Construction has boomed on Canada's west coast, with the impending Winter Olympics. Should you move -- or expand -- your business to a thriving market when your current market is in decline?
In a couple of hours, I'll be on my way to Vancouver, B.C. for a two day visit with my mother and siblings. It's the first visit 'home' in more than a year, and the first in several years without Eric and Vivian.
When I get there, after a family dinner and visit with relatives, I'll wake up tomorrow to write a story about North Carolina's construction economy. What I'm hearing in North Carolina echos to some extent what we're seeing in Canada -- there are signs of a less-than-perfect economic environment, but at least in the non-residential sector, things are going well. (There is a housing slump in North Carolina, but this paradoxically is helping the rental market -- people want to move there, where there are jobs, but they can't sell their homes in other U.S. communities.)
This raises interesting and important questions about the construction economy, marketing, and local conditions. Our industry is acutely affected by macro-economics; the current economic crisis touches close to home and one of the first signs of economic downturn in the larger economy occurred when truck makers suddenly found that small truck sales were sharply declining -- reflecting the deterioration in the residential construction market after the sub-prime mortgage crisis.
But conditions are not necessarily the same in Detroit compared to Charlotte; in Washington, D.C. (or Washington state) compared to Chicago, or for that matter, in Naples compared to Jacksonville, Florida. While many industries including publishing are now relatively globalized, construction is still very much a localized thing -- you can't move the real estate and the buildings -- so local conditions dictate opportunities and challenges.
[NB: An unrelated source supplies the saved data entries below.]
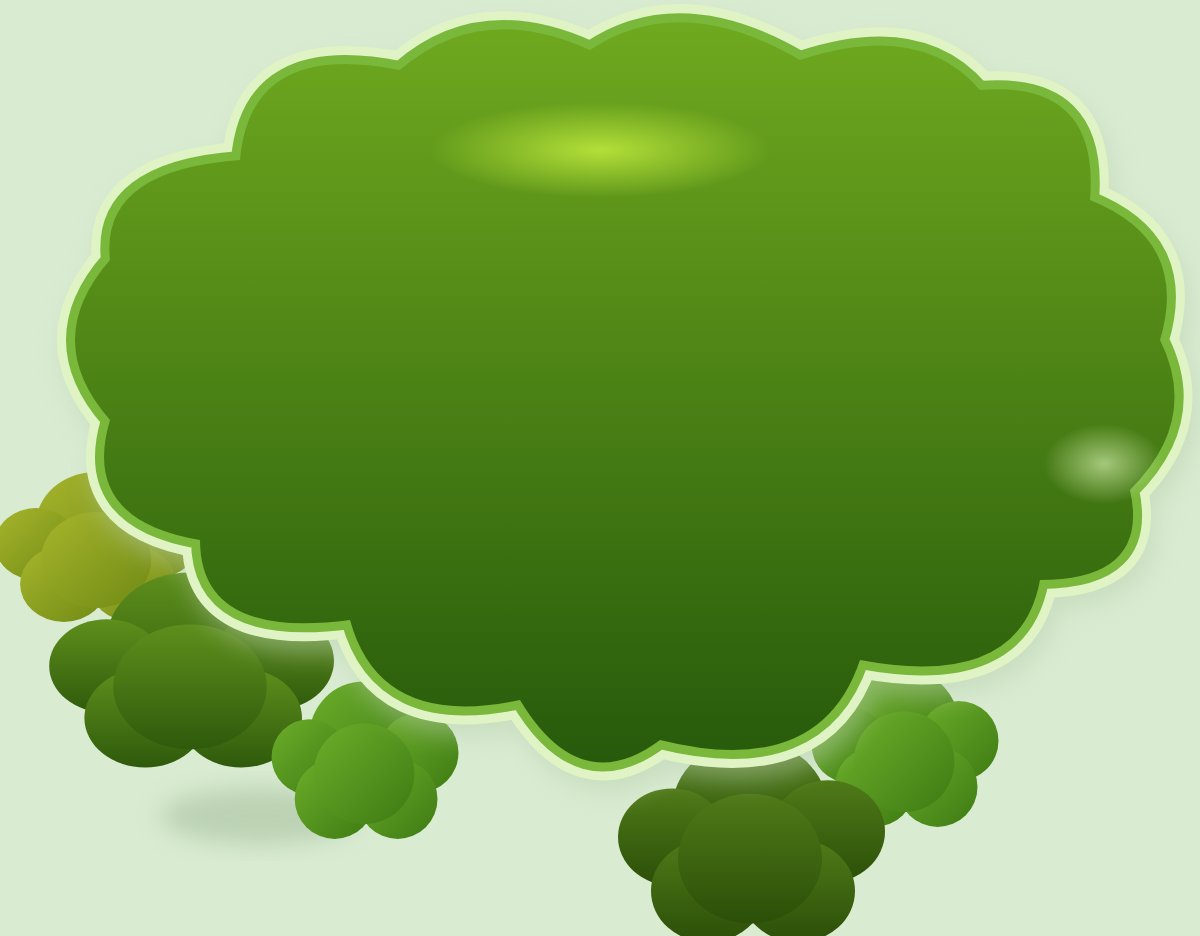
<!DOCTYPE html>
<html lang="en">
<head>
<meta charset="utf-8">
<title>Green Cloud Bubble</title>
<style>
  :root {
    --backdrop: #d9ecd2;
    --rim-pale: #dff3c4;
    --rim-green: #79b83a;
    --fill-top: #6fa91f;
    --fill-bottom: #275a0b;
    --glow: #b8e33a;
    --puff-olive-a: #a7b52c;
    --puff-olive-b: #6f8a14;
    --puff-forest-a: #5e8f1c;
    --puff-forest-b: #2f5a0c;
    --puff-leaf-a: #6cae2a;
    --puff-leaf-b: #3d7a13;
    --puff-deep-a: #4f7a18;
    --puff-deep-b: #2b4f08;
  }
  html, body {
    margin: 0;
    padding: 0;
    overflow: hidden;
    background: var(--backdrop);
  }
  .canvas {
    width: 1200px;
    height: 936px;
    display: block;
  }
</style>
</head>
<body>
<svg class="canvas" viewBox="0 0 600 468" width="1200" height="936" xmlns="http://www.w3.org/2000/svg">
  <defs>
    <linearGradient id="bubble-fill" x1="0" y1="0" x2="0" y2="1">
      <stop offset="0" stop-color="var(--fill-top)"/>
      <stop offset="1" stop-color="var(--fill-bottom)"/>
    </linearGradient>
    <radialGradient id="bubble-glow">
      <stop offset="0" stop-color="var(--glow)" stop-opacity="0.95"/>
      <stop offset="1" stop-color="var(--glow)" stop-opacity="0"/>
    </radialGradient>
    <radialGradient id="side-glow">
      <stop offset="0" stop-color="#cfe9a8" stop-opacity="0.7"/>
      <stop offset="1" stop-color="#cfe9a8" stop-opacity="0"/>
    </radialGradient>
    <linearGradient id="puff-olive" x1="0" y1="0" x2="1" y2="1">
      <stop offset="0" stop-color="var(--puff-olive-a)"/>
      <stop offset="1" stop-color="var(--puff-olive-b)"/>
    </linearGradient>
    <linearGradient id="puff-forest" x1="0" y1="0" x2="0" y2="1">
      <stop offset="0" stop-color="var(--puff-forest-a)"/>
      <stop offset="1" stop-color="var(--puff-forest-b)"/>
    </linearGradient>
    <linearGradient id="puff-leaf" x1="0" y1="0" x2="1" y2="1">
      <stop offset="0" stop-color="var(--puff-leaf-a)"/>
      <stop offset="1" stop-color="var(--puff-leaf-b)"/>
    </linearGradient>
    <linearGradient id="puff-deep" x1="0" y1="0" x2="0" y2="1">
      <stop offset="0" stop-color="var(--puff-deep-a)"/>
      <stop offset="1" stop-color="var(--puff-deep-b)"/>
    </linearGradient>
    <filter id="soft-shadow" x="-30%" y="-30%" width="160%" height="160%">
      <feGaussianBlur stdDeviation="6"/>
    </filter>
    <g id="puff">
      <circle cx="0" cy="0" r="26"/>
      <circle cx="-26" cy="10" r="18"/>
      <circle cx="26" cy="8" r="19"/>
      <circle cx="-14" cy="30" r="19"/>
      <circle cx="16" cy="30" r="19"/>
      <circle cx="0" cy="18" r="24"/>
    </g>
    <path id="bubble-shape" d="M120 80 Q125 20 200 35 Q240 0 295 25 Q340 -5 400 30 Q460 10 490 45 Q550 40 545 100 Q595 120 580 170 Q600 210 565 245 Q575 290 520 290 Q510 345 430 330 Q410 390 330 370 Q290 400 260 350 Q190 365 175 310 Q100 320 100 270 Q40 260 55 210 Q20 170 55 130 Q50 85 120 80 Z"/>
  </defs>

  <rect class="backdrop" width="600" height="468" fill="var(--backdrop)"/>

  <g class="background-puffs">
    <ellipse cx="130" cy="408" rx="50" ry="14" fill="#9fb894" opacity="0.5" filter="url(#soft-shadow)"/>
    <use href="#puff" fill="url(#puff-olive)" transform="translate(48 262) scale(1.15 1)"/>
    <use href="#puff" fill="url(#puff-forest)" transform="translate(95 320) scale(1.6 1.3)"/>
    <use href="#puff" fill="url(#puff-leaf)" transform="translate(182 368) scale(1.05 1.05)"/>
    <use href="#puff" fill="url(#puff-leaf)" transform="translate(452 362) scale(1.05 1.05)"/>
    <use href="#puff" fill="url(#puff-deep)" transform="translate(375 405) scale(1.5 1.35)"/>
  </g>

  <g class="speech-cloud">
    <use href="#bubble-shape" fill="none" stroke="#b9cfae" stroke-width="18" opacity="0.5" filter="url(#soft-shadow)" transform="translate(3 6)"/>
    <use href="#bubble-shape" fill="var(--rim-pale)" stroke="var(--rim-pale)" stroke-width="18" stroke-linejoin="round"/>
    <use href="#bubble-shape" fill="var(--rim-green)" stroke="var(--rim-green)" stroke-width="9" stroke-linejoin="round"/>
    <use href="#bubble-shape" fill="url(#bubble-fill)"/>
    <ellipse class="top-glow" cx="300" cy="75" rx="85" ry="24" fill="url(#bubble-glow)"/>
    <ellipse class="side-glow" cx="552" cy="232" rx="30" ry="20" fill="url(#side-glow)"/>
  </g>
</svg>
</body>
</html>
Of course, while you can't move your market, you can move to -- or from -- markets. In the local environment in North Carolina, for example, many residential contractors are shifting to commercial work. And you can move to a market where there are opportunities -- lots of out-of-state contractors are setting up shop in North Carolina now, trying to capitalize on the opportunities there.
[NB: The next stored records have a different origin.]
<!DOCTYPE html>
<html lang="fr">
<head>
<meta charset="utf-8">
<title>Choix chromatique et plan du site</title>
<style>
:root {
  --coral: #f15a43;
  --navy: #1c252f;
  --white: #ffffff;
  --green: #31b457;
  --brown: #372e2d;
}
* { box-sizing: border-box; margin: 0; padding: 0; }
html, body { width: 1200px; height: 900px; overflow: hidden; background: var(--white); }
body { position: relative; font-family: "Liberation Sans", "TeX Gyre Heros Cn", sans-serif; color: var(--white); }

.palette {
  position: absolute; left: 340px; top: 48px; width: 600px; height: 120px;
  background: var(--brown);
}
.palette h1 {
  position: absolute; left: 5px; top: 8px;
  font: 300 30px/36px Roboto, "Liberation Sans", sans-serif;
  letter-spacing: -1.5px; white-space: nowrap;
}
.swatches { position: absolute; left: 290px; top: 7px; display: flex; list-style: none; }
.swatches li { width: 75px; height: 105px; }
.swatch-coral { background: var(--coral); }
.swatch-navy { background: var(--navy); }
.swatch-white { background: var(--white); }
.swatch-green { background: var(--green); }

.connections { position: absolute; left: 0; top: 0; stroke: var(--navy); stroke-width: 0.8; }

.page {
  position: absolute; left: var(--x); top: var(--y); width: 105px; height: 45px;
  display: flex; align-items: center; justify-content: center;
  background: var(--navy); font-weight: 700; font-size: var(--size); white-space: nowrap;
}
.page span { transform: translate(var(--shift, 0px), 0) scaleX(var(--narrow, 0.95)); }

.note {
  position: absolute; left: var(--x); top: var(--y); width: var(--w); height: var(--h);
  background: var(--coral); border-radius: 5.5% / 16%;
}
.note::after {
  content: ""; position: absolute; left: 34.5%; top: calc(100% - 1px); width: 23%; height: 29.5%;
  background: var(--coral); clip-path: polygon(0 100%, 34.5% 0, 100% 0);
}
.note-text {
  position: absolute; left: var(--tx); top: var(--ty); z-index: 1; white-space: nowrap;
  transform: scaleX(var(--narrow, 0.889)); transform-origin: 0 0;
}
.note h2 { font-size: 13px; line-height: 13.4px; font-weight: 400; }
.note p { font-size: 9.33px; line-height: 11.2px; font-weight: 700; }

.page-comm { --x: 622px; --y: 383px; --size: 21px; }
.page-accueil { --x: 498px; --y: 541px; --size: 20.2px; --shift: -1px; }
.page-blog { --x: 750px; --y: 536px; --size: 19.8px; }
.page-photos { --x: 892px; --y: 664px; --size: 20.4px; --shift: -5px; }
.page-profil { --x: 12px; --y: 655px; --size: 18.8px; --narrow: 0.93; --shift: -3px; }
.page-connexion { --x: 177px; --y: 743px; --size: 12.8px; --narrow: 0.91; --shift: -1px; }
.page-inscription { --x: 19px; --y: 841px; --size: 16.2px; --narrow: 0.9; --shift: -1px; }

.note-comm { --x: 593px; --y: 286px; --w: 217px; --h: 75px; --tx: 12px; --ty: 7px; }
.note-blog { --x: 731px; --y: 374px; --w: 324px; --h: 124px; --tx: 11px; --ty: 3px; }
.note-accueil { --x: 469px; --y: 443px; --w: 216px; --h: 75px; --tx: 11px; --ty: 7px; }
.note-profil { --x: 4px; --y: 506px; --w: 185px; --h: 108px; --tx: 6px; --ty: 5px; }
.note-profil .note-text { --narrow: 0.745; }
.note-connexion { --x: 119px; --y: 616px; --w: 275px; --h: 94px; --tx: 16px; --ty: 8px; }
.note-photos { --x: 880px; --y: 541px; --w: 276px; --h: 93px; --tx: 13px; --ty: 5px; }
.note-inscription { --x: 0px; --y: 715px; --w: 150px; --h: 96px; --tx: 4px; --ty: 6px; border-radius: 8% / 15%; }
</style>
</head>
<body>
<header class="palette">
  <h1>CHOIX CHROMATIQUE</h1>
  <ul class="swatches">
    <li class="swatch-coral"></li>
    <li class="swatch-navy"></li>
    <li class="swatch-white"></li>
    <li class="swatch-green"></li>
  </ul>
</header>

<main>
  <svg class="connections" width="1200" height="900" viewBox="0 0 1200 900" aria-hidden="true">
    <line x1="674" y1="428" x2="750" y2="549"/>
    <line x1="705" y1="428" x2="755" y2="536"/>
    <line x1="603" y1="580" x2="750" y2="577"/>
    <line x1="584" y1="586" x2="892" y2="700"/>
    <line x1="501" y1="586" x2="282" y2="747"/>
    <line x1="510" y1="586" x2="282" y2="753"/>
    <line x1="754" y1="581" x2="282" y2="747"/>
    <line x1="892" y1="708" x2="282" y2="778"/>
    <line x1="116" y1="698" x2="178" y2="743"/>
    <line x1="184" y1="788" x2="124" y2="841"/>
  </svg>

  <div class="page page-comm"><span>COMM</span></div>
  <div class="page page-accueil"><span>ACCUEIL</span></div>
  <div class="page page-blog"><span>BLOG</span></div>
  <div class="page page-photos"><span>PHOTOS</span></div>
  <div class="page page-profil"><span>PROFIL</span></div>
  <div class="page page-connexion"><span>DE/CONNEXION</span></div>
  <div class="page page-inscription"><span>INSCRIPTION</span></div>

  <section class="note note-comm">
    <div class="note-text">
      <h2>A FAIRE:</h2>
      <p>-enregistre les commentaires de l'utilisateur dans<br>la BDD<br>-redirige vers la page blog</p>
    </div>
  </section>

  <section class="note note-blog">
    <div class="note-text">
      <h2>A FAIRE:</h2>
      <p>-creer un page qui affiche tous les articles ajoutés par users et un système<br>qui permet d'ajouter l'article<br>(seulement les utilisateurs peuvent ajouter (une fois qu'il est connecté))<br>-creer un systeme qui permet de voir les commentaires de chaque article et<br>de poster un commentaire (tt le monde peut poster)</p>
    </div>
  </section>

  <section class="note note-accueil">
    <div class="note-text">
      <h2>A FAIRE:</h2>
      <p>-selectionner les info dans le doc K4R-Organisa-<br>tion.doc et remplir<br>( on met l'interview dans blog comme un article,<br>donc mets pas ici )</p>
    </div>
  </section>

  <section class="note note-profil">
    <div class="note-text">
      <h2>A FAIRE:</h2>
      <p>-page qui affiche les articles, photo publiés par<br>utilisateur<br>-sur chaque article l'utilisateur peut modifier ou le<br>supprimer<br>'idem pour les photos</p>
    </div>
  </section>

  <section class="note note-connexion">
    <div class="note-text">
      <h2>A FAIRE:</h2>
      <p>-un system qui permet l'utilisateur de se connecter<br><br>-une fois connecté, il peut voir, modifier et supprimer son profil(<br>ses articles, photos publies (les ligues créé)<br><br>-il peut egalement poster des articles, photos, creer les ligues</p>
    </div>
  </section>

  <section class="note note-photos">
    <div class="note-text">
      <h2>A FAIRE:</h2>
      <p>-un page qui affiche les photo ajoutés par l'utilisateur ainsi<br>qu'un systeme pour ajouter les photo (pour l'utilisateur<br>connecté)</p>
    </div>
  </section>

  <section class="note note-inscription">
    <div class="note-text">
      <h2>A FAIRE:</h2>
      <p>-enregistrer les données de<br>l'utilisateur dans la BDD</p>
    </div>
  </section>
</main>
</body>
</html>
Are these moves wise, market-wise (and how should you best handle the marketing if a move is in the cards?)
My perceptions here are shaped by the direction my business took about eight years ago, when we first branched out beyond our Ottawa home base. Initially we set up shop in Toronto, then in (at that time a daring move), I went 'international' with a launch in Washington, D.C. Further ill-planned expansion took my business to Baltimore, Atlanta, Maine, and North Carolina. We now have a viable business in North Carolina -- the other branches have closed, at least for now.
I discovered in expanding beyond my home base:
- Not all markets are the same; what works in one place doesn't work in another. Local culture is really important. Baltimore and Washington are a short drive from each other -- but what works in Washington doesn't work in Baltimore -- if anything the local people resent Washington-style behavior perhaps out of civic pride.
- First impressions aren't always valid. You can scout a market, even test the water, and receive seemingly positive indicators; but you aren't getting deep enough to know the real culture and interests of the people. Markets, like individuals, can be superficially friendly but really nasty underneath the surface. Or they can seem 'aloof' until you known them better, and then they warm up to you and become your friends.
- You may not need the trappings, but you need to be present. When I first expanded outside of home base, I thought we needed offices and admin staff -- a physical address -- in each market. Then I cut back -- too far. You don't need high overhead arrangements; your local (sales) employee can work from the home, but you need someone in the area, who is connected to and relates to the local culture and values; and you need to be able to listen to the person. Yes, you can do some things remotely -- as I will tomorrow, crafting the relevant North Carolina lead story from Canada's west coast -- but I couldn't do this without the help and guidance of Bob Kruhm in Durham, NC.
Consider the strengths and advantages local people have in their own markets, especially where relationships and connections matter. These advantages are offset of course if you have really specialized expertise and can make an effective contribution.
This leads to my final observation -- can you network through your industry groups and ties, and then form local alliances/partnerships with people who know their space; relationships founded on trust and non-competition? How do you find these relationships? Business experience helps, and participating/supporting and working with industry associations on a state, national or international level certainly will bring you closer to these alliances. This is one reason why I advocate membership in the Society for Marketing Professional Services (SMPS) for non-residential contractors (along with your relevant trade speciality organization) and for residential builders, your local home builders' association, affiliated with the National Association of Home Builders or the Canadian Home Builders' Association.
So, if it is in your heart to expand geographically, go ahead. Just remember, you need to proceed with caution and prudence, and you'll probably make some false steps and mistakes, as I did in my initial foray beyond my home base.